==== Task data
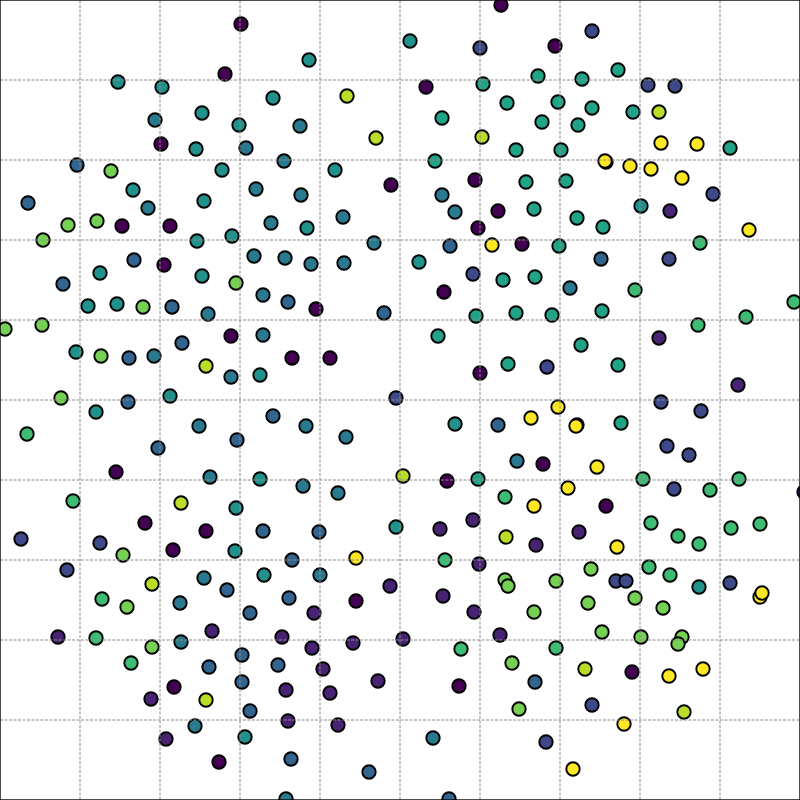
<!DOCTYPE html>
<html lang="en">
<head>
<meta charset="utf-8">
<title>Scatter plot</title>
<style>
:root{--plum:#440154;--violet:#482374;--indigo:#3e4989;--blue:#31648e;--steel:#297a8e;--teal:#21918c;--sea:#20a386;--green:#3dbc74;--lime:#75d054;--citron:#bade28;--yellow:#fde725;--ink:#000;--grid:#8c8c8c;--paper:#fff}
html,body{margin:0;background:var(--paper);overflow:hidden}
svg{display:block;width:800px;height:800px}
.points{stroke:var(--ink);stroke-width:1.9}
.plum{fill:var(--plum)}.violet{fill:var(--violet)}.indigo{fill:var(--indigo)}.blue{fill:var(--blue)}.steel{fill:var(--steel)}.teal{fill:var(--teal)}.sea{fill:var(--sea)}.green{fill:var(--green)}.lime{fill:var(--lime)}.citron{fill:var(--citron)}.yellow{fill:var(--yellow)}
.grid{fill:none;stroke:var(--grid);stroke-width:1;stroke-dasharray:3 1.5}
.frame{fill:none;stroke:var(--ink);stroke-width:1.4}
</style>
</head>
<body>
<svg viewBox="0 0 800 800" role="img" aria-label="Scatter plot of coloured points on a dashed grid">
<defs><circle id="p" r="6.7"/></defs>
<g class="points">
<g class="plum">
<use href="#p" x="241" y="24"/><use href="#p" x="225" y="74"/><use href="#p" x="161" y="144"/><use href="#p" x="122" y="226"/><use href="#p" x="170" y="226"/><use href="#p" x="164" y="265"/><use href="#p" x="231" y="336"/><use href="#p" x="316" y="309"/><use href="#p" x="292" y="358"/><use href="#p" x="330" y="358"/><use href="#p" x="391" y="185"/><use href="#p" x="426" y="87"/><use href="#p" x="501" y="5"/><use href="#p" x="555" y="46"/><use href="#p" x="475" y="180"/><use href="#p" x="498" y="211"/><use href="#p" x="478" y="228"/><use href="#p" x="522" y="244"/><use href="#p" x="444" y="292"/><use href="#p" x="480" y="373"/><use href="#p" x="116" y="472"/><use href="#p" x="145" y="523"/><use href="#p" x="206" y="531"/><use href="#p" x="173" y="550"/><use href="#p" x="174" y="687"/><use href="#p" x="219" y="762"/><use href="#p" x="356" y="601"/><use href="#p" x="447" y="481"/><use href="#p" x="543" y="464"/><use href="#p" x="606" y="506"/><use href="#p" x="459" y="686"/><use href="#p" x="632" y="672"/>
</g>
<g class="violet">
<use href="#p" x="670" y="211"/><use href="#p" x="659" y="338"/><use href="#p" x="738" y="385"/><use href="#p" x="58" y="637"/><use href="#p" x="151" y="699"/><use href="#p" x="166" y="739"/><use href="#p" x="212" y="631"/><use href="#p" x="282" y="637"/><use href="#p" x="314" y="613"/><use href="#p" x="312" y="648"/><use href="#p" x="323" y="669"/><use href="#p" x="330" y="693"/><use href="#p" x="286" y="690"/><use href="#p" x="288" y="721"/><use href="#p" x="338" y="725"/><use href="#p" x="353" y="643"/><use href="#p" x="378" y="681"/><use href="#p" x="390" y="586"/><use href="#p" x="403" y="639"/><use href="#p" x="440" y="529"/><use href="#p" x="473" y="520"/><use href="#p" x="479" y="564"/><use href="#p" x="443" y="596"/><use href="#p" x="474" y="612"/><use href="#p" x="500" y="635"/><use href="#p" x="536" y="545"/><use href="#p" x="579" y="532"/><use href="#p" x="804" y="492"/>
</g>
<g class="indigo">
<use href="#p" x="480" y="48"/><use href="#p" x="592" y="31"/><use href="#p" x="648" y="85"/><use href="#p" x="675" y="86"/><use href="#p" x="713" y="194"/><use href="#p" x="669" y="259"/><use href="#p" x="473" y="274"/><use href="#p" x="547" y="367"/><use href="#p" x="396" y="398"/><use href="#p" x="661" y="402"/><use href="#p" x="701" y="411"/><use href="#p" x="667" y="446"/><use href="#p" x="689" y="455"/><use href="#p" x="674" y="489"/><use href="#p" x="616" y="581"/><use href="#p" x="626" y="581"/><use href="#p" x="730" y="583"/><use href="#p" x="592" y="705"/><use href="#p" x="546" y="742"/><use href="#p" x="21" y="539"/><use href="#p" x="67" y="570"/><use href="#p" x="100" y="543"/>
</g>
<g class="blue">
<use href="#p" x="28" y="203"/><use href="#p" x="77" y="165"/><use href="#p" x="63" y="284"/><use href="#p" x="134" y="260"/><use href="#p" x="172" y="307"/><use href="#p" x="182" y="343"/><use href="#p" x="129" y="358"/><use href="#p" x="128" y="402"/><use href="#p" x="158" y="448"/><use href="#p" x="237" y="440"/><use href="#p" x="273" y="416"/><use href="#p" x="288" y="302"/><use href="#p" x="384" y="313"/><use href="#p" x="450" y="246"/><use href="#p" x="601" y="259"/><use href="#p" x="498" y="425"/><use href="#p" x="263" y="531"/><use href="#p" x="319" y="532"/><use href="#p" x="292" y="560"/><use href="#p" x="227" y="590"/><use href="#p" x="289" y="598"/><use href="#p" x="250" y="613"/><use href="#p" x="242" y="655"/><use href="#p" x="278" y="665"/><use href="#p" x="209" y="667"/><use href="#p" x="242" y="682"/><use href="#p" x="250" y="711"/><use href="#p" x="291" y="759"/><use href="#p" x="369" y="772"/><use href="#p" x="449" y="799"/><use href="#p" x="535" y="682"/>
</g>
<g class="steel">
<use href="#p" x="155" y="120"/><use href="#p" x="148" y="208"/><use href="#p" x="246" y="148"/><use href="#p" x="300" y="126"/><use href="#p" x="284" y="161"/><use href="#p" x="256" y="189"/><use href="#p" x="301" y="195"/><use href="#p" x="271" y="223"/><use href="#p" x="343" y="217"/><use href="#p" x="254" y="256"/><use href="#p" x="285" y="258"/><use href="#p" x="311" y="264"/><use href="#p" x="344" y="263"/><use href="#p" x="374" y="243"/><use href="#p" x="263" y="295"/><use href="#p" x="208" y="314"/><use href="#p" x="263" y="335"/><use href="#p" x="154" y="356"/><use href="#p" x="231" y="377"/><use href="#p" x="199" y="426"/><use href="#p" x="306" y="426"/><use href="#p" x="346" y="437"/><use href="#p" x="442" y="195"/><use href="#p" x="455" y="212"/><use href="#p" x="570" y="288"/><use href="#p" x="517" y="461"/><use href="#p" x="210" y="477"/><use href="#p" x="303" y="486"/><use href="#p" x="338" y="493"/><use href="#p" x="204" y="578"/><use href="#p" x="180" y="603"/><use href="#p" x="320" y="575"/><use href="#p" x="181" y="642"/><use href="#p" x="195" y="726"/><use href="#p" x="286" y="799"/><use href="#p" x="433" y="738"/>
</g>
<g class="teal">
<use href="#p" x="118" y="82"/><use href="#p" x="162" y="87"/><use href="#p" x="309" y="60"/><use href="#p" x="410" y="41"/><use href="#p" x="273" y="98"/><use href="#p" x="202" y="113"/><use href="#p" x="239" y="125"/><use href="#p" x="196" y="149"/><use href="#p" x="222" y="170"/><use href="#p" x="335" y="170"/><use href="#p" x="133" y="190"/><use href="#p" x="204" y="201"/><use href="#p" x="307" y="228"/><use href="#p" x="197" y="241"/><use href="#p" x="232" y="236"/><use href="#p" x="100" y="273"/><use href="#p" x="202" y="276"/><use href="#p" x="88" y="306"/><use href="#p" x="117" y="304"/><use href="#p" x="76" y="352"/><use href="#p" x="260" y="375"/><use href="#p" x="170" y="396"/><use href="#p" x="96" y="412"/><use href="#p" x="419" y="262"/><use href="#p" x="641" y="206"/><use href="#p" x="455" y="424"/><use href="#p" x="260" y="479"/><use href="#p" x="236" y="508"/><use href="#p" x="235" y="551"/><use href="#p" x="264" y="575"/><use href="#p" x="396" y="527"/><use href="#p" x="245" y="737"/><use href="#p" x="699" y="587"/>
</g>
<g class="sea">
<use href="#p" x="483" y="84"/><use href="#p" x="538" y="76"/><use href="#p" x="582" y="79"/><use href="#p" x="618" y="70"/><use href="#p" x="507" y="103"/><use href="#p" x="558" y="102"/><use href="#p" x="592" y="108"/><use href="#p" x="633" y="112"/><use href="#p" x="442" y="118"/><use href="#p" x="542" y="122"/><use href="#p" x="578" y="125"/><use href="#p" x="435" y="161"/><use href="#p" x="516" y="150"/><use href="#p" x="561" y="150"/><use href="#p" x="526" y="182"/><use href="#p" x="566" y="181"/><use href="#p" x="534" y="209"/><use href="#p" x="577" y="218"/><use href="#p" x="603" y="227"/><use href="#p" x="559" y="246"/><use href="#p" x="730" y="148"/><use href="#p" x="503" y="280"/><use href="#p" x="535" y="277"/><use href="#p" x="476" y="316"/><use href="#p" x="516" y="313"/><use href="#p" x="552" y="315"/><use href="#p" x="602" y="311"/><use href="#p" x="438" y="336"/><use href="#p" x="581" y="345"/><use href="#p" x="508" y="364"/><use href="#p" x="618" y="365"/><use href="#p" x="621" y="423"/><use href="#p" x="478" y="479"/>
</g>
<g class="green">
<use href="#p" x="700" y="243"/><use href="#p" x="635" y="290"/><use href="#p" x="698" y="325"/><use href="#p" x="746" y="317"/><use href="#p" x="794" y="302"/><use href="#p" x="27" y="434"/><use href="#p" x="73" y="501"/><use href="#p" x="102" y="599"/><use href="#p" x="96" y="638"/><use href="#p" x="131" y="663"/><use href="#p" x="445" y="560"/><use href="#p" x="505" y="497"/><use href="#p" x="461" y="649"/><use href="#p" x="556" y="648"/><use href="#p" x="643" y="479"/><use href="#p" x="710" y="490"/><use href="#p" x="739" y="479"/><use href="#p" x="651" y="523"/><use href="#p" x="678" y="536"/><use href="#p" x="699" y="544"/><use href="#p" x="731" y="528"/><use href="#p" x="760" y="524"/><use href="#p" x="649" y="567"/><use href="#p" x="670" y="575"/>
</g>
<g class="lime">
<use href="#p" x="111" y="171"/><use href="#p" x="68" y="225"/><use href="#p" x="97" y="221"/><use href="#p" x="43" y="240"/><use href="#p" x="143" y="307"/><use href="#p" x="236" y="283"/><use href="#p" x="5" y="329"/><use href="#p" x="42" y="325"/><use href="#p" x="101" y="356"/><use href="#p" x="61" y="398"/><use href="#p" x="123" y="555"/><use href="#p" x="127" y="607"/><use href="#p" x="152" y="647"/><use href="#p" x="505" y="580"/><use href="#p" x="508" y="586"/><use href="#p" x="556" y="581"/><use href="#p" x="591" y="569"/><use href="#p" x="588" y="603"/><use href="#p" x="534" y="612"/><use href="#p" x="635" y="598"/><use href="#p" x="663" y="608"/><use href="#p" x="602" y="632"/><use href="#p" x="641" y="637"/><use href="#p" x="682" y="637"/><use href="#p" x="678" y="644"/><use href="#p" x="512" y="663"/><use href="#p" x="519" y="709"/>
</g>
<g class="citron">
<use href="#p" x="347" y="96"/><use href="#p" x="376" y="138"/><use href="#p" x="482" y="137"/><use href="#p" x="659" y="112"/><use href="#p" x="206" y="366"/><use href="#p" x="403" y="476"/><use href="#p" x="181" y="503"/><use href="#p" x="152" y="584"/><use href="#p" x="206" y="700"/><use href="#p" x="506" y="537"/><use href="#p" x="585" y="669"/><use href="#p" x="684" y="712"/>
</g>
<g class="yellow">
<use href="#p" x="661" y="143"/><use href="#p" x="697" y="144"/><use href="#p" x="606" y="162"/><use href="#p" x="605" y="161"/><use href="#p" x="630" y="166"/><use href="#p" x="651" y="169"/><use href="#p" x="682" y="178"/><use href="#p" x="749" y="230"/><use href="#p" x="492" y="245"/><use href="#p" x="531" y="418"/><use href="#p" x="558" y="407"/><use href="#p" x="577" y="425"/><use href="#p" x="576" y="426"/><use href="#p" x="597" y="467"/><use href="#p" x="568" y="488"/><use href="#p" x="534" y="506"/><use href="#p" x="617" y="547"/><use href="#p" x="356" y="558"/><use href="#p" x="760" y="597"/><use href="#p" x="762" y="593"/><use href="#p" x="703" y="669"/><use href="#p" x="669" y="676"/><use href="#p" x="624" y="724"/><use href="#p" x="573" y="769"/>
</g>
</g>
<path class="grid" d="M80 800V0M160 800V0M240 800V0M320 800V0M400 800V0M480 800V0M560 800V0M640 800V0M720 800V0M0 80H800M0 160H800M0 240H800M0 320H800M0 400H800M0 480H800M0 560H800M0 640H800M0 720H800"/>
<rect class="frame" width="800" height="800"/>
</svg>
</body>
</html>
========
> **Exercise requirements**:
Counting only lines that hold the word "lime", state how many the material contains, and add nothing.

> **Reply to the task**:
3